Records supplied »
*** Begin section ***
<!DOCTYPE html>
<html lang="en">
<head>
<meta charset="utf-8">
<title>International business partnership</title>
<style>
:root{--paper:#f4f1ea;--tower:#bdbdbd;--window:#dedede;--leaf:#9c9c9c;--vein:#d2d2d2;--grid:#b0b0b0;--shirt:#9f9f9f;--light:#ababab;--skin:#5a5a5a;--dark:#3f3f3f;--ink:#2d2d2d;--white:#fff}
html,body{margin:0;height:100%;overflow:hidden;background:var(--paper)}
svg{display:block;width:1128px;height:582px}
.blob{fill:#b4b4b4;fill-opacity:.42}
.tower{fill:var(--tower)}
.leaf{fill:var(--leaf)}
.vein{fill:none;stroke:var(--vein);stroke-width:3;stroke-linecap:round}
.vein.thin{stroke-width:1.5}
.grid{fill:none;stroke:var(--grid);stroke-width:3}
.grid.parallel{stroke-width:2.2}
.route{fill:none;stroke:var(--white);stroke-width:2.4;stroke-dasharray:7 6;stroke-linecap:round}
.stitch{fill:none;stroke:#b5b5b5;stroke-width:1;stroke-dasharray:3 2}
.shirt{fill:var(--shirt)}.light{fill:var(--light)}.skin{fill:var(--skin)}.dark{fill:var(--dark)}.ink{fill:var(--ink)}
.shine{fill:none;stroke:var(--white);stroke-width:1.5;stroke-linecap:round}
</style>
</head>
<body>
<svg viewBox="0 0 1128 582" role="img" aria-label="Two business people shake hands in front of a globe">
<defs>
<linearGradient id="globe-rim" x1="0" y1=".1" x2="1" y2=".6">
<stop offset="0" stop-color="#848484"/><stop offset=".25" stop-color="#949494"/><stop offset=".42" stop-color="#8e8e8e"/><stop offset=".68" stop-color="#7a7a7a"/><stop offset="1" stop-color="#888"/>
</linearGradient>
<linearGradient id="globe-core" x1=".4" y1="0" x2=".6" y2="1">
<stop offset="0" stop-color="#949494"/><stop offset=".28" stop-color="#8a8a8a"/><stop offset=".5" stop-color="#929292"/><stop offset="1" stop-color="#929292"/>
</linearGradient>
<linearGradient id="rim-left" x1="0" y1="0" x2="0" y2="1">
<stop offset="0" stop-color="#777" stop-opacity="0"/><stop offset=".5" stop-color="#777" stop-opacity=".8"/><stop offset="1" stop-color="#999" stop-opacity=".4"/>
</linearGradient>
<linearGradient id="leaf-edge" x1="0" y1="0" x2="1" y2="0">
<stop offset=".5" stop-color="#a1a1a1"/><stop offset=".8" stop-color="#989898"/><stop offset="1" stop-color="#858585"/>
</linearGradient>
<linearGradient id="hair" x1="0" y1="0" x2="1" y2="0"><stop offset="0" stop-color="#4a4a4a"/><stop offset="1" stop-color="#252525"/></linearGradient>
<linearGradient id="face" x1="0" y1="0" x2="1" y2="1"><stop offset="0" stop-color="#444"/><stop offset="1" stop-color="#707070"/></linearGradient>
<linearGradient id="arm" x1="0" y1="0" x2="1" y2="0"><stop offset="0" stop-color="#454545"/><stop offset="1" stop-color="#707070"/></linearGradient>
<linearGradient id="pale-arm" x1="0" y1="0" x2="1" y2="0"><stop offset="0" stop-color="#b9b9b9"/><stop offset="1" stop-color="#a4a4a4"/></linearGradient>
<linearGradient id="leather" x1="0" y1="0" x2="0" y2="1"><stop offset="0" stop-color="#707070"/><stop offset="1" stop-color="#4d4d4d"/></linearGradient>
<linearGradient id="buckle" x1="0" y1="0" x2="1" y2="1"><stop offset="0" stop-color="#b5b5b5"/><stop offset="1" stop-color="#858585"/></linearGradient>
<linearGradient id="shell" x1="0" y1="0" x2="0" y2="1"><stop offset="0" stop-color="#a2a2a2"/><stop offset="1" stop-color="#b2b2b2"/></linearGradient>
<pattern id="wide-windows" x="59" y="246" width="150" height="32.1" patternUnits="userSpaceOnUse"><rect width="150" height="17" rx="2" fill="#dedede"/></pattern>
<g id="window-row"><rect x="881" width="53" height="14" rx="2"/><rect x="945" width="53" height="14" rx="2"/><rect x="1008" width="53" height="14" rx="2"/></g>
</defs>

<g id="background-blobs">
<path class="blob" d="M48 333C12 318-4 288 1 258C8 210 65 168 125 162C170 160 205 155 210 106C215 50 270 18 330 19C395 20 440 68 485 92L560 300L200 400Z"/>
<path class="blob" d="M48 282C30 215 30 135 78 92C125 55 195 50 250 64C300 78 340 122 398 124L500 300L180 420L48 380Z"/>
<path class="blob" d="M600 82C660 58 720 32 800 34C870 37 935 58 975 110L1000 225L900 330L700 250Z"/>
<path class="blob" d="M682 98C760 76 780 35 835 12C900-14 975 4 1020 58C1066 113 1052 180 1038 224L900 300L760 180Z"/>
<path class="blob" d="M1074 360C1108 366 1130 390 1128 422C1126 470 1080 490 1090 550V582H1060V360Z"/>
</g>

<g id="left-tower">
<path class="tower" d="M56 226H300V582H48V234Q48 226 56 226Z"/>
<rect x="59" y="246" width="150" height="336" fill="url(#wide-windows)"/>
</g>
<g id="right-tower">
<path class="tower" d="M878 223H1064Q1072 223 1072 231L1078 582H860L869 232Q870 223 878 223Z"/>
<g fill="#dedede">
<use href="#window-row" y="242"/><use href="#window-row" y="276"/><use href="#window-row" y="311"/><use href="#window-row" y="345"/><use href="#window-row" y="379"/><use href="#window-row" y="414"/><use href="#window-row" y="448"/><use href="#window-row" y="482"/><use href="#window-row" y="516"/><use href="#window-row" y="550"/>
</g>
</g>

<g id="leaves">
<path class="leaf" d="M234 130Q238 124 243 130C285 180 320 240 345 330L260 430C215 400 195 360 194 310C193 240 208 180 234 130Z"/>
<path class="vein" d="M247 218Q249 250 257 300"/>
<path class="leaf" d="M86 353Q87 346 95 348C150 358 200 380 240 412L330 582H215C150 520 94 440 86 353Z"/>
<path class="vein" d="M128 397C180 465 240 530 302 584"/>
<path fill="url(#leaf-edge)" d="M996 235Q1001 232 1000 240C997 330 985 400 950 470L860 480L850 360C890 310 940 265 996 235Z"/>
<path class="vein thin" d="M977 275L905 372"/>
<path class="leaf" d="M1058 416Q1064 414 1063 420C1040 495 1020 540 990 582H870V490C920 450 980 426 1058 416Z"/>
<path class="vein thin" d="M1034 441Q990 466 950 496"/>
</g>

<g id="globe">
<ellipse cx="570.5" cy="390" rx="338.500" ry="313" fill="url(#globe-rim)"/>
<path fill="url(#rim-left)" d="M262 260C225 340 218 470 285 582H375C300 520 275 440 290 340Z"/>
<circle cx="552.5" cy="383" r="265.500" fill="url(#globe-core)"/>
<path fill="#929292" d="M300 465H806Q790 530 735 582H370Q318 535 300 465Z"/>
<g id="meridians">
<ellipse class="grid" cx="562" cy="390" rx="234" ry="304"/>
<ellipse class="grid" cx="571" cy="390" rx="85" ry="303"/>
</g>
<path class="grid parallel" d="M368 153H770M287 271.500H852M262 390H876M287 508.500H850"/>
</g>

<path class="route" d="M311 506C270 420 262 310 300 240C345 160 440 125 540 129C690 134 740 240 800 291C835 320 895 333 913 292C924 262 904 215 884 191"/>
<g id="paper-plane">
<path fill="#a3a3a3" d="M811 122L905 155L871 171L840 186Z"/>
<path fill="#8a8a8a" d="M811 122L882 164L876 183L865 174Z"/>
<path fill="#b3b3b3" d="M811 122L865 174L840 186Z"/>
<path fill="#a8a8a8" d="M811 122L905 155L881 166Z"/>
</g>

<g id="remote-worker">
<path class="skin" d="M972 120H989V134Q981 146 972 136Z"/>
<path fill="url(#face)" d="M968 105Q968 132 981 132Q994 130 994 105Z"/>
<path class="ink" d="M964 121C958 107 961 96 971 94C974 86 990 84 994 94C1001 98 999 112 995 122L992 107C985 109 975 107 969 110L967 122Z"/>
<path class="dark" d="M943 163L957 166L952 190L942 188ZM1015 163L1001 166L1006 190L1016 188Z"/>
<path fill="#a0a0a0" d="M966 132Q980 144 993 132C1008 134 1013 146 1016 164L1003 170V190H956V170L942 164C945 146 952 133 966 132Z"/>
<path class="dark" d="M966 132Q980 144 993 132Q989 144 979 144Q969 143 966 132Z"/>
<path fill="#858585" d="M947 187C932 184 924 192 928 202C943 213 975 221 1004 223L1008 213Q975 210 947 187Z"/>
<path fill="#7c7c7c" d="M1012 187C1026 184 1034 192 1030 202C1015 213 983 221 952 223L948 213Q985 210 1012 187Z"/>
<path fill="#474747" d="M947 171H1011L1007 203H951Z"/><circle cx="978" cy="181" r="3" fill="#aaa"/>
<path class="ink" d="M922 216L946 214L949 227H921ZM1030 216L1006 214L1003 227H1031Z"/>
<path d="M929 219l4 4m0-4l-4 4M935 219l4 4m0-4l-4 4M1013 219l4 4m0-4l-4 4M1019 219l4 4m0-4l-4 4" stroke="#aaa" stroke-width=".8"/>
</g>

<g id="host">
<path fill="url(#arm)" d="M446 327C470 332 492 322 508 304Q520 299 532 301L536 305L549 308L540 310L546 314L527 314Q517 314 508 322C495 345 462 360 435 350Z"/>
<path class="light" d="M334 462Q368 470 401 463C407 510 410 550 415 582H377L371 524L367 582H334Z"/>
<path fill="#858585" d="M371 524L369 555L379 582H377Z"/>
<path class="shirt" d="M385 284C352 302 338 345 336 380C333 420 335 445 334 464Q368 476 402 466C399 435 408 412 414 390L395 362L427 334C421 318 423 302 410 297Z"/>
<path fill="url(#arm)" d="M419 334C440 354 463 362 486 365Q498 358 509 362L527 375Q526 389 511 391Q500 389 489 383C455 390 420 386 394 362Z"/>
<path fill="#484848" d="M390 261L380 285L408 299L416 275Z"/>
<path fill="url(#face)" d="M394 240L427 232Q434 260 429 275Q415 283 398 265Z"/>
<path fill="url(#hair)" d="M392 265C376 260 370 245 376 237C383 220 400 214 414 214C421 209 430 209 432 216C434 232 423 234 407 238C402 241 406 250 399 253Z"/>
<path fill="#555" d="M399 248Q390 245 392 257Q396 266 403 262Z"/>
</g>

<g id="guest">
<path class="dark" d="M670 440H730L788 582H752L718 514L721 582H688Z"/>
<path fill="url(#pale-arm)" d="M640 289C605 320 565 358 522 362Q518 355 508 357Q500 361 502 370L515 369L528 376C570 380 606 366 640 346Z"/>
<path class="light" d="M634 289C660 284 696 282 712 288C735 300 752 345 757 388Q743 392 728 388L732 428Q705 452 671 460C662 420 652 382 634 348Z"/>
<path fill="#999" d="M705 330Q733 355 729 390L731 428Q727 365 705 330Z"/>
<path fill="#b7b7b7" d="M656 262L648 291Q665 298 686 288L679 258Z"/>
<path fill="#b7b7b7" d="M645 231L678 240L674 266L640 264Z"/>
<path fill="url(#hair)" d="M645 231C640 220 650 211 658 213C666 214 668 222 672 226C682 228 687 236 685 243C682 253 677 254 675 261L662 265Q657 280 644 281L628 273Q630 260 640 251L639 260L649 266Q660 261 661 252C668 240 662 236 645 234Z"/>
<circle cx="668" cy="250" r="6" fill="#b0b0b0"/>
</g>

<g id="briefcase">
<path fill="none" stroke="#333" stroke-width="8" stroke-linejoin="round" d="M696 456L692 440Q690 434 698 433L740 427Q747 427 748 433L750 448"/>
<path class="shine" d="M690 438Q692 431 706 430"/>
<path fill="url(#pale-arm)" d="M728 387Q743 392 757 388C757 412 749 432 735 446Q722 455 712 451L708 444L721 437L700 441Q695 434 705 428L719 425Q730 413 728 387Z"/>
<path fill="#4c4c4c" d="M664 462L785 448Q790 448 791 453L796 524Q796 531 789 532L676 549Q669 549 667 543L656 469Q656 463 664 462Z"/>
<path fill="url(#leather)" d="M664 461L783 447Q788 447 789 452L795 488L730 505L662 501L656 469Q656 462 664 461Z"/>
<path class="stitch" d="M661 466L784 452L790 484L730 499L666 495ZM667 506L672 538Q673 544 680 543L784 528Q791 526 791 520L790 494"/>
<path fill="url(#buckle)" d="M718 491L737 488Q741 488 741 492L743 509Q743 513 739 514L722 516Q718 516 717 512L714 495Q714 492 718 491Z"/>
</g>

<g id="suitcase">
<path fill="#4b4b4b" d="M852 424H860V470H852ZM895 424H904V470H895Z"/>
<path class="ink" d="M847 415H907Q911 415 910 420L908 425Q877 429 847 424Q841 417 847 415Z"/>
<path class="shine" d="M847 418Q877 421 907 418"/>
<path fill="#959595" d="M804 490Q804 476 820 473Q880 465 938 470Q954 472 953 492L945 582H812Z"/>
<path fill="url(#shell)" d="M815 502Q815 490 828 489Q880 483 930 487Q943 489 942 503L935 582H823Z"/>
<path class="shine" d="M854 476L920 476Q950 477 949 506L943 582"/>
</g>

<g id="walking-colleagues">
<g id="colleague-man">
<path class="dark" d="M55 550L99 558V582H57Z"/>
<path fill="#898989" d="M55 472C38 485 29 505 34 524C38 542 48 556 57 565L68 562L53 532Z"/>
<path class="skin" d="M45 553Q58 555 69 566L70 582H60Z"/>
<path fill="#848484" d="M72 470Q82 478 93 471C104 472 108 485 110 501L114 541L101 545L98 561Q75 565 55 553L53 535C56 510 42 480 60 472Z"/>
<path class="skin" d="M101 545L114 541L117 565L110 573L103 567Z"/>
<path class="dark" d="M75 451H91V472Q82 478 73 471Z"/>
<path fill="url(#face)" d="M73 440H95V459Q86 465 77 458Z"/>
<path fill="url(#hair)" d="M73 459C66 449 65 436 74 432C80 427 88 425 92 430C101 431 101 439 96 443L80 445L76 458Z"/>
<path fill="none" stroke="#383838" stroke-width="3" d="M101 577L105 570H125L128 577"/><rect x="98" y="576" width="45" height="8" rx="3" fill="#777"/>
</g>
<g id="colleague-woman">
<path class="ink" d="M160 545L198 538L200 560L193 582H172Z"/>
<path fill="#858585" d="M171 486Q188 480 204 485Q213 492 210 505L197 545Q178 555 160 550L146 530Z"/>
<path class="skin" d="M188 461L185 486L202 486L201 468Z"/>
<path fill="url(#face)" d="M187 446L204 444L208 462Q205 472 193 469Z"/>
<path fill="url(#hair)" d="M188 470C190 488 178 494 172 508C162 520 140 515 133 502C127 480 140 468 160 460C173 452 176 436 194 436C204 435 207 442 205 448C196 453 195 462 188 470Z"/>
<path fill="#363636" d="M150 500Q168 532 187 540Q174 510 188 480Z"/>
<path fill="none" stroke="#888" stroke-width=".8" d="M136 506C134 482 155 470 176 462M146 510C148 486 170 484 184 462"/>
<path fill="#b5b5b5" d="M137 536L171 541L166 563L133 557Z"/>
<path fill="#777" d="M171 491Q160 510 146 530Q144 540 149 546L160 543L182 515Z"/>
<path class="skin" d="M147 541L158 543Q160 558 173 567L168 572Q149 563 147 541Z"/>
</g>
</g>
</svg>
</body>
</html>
*** End section ***
Work to be completed » Every line of the entries that includes "linecap" must be copied into the answer.

Solution to the exercise »
.vein{fill:none;stroke:var(--vein);stroke-width:3;stroke-linecap:round}
.route{fill:none;stroke:var(--white);stroke-width:2.4;stroke-dasharray:7 6;stroke-linecap:round}
.shine{fill:none;stroke:var(--white);stroke-width:1.5;stroke-linecap:round}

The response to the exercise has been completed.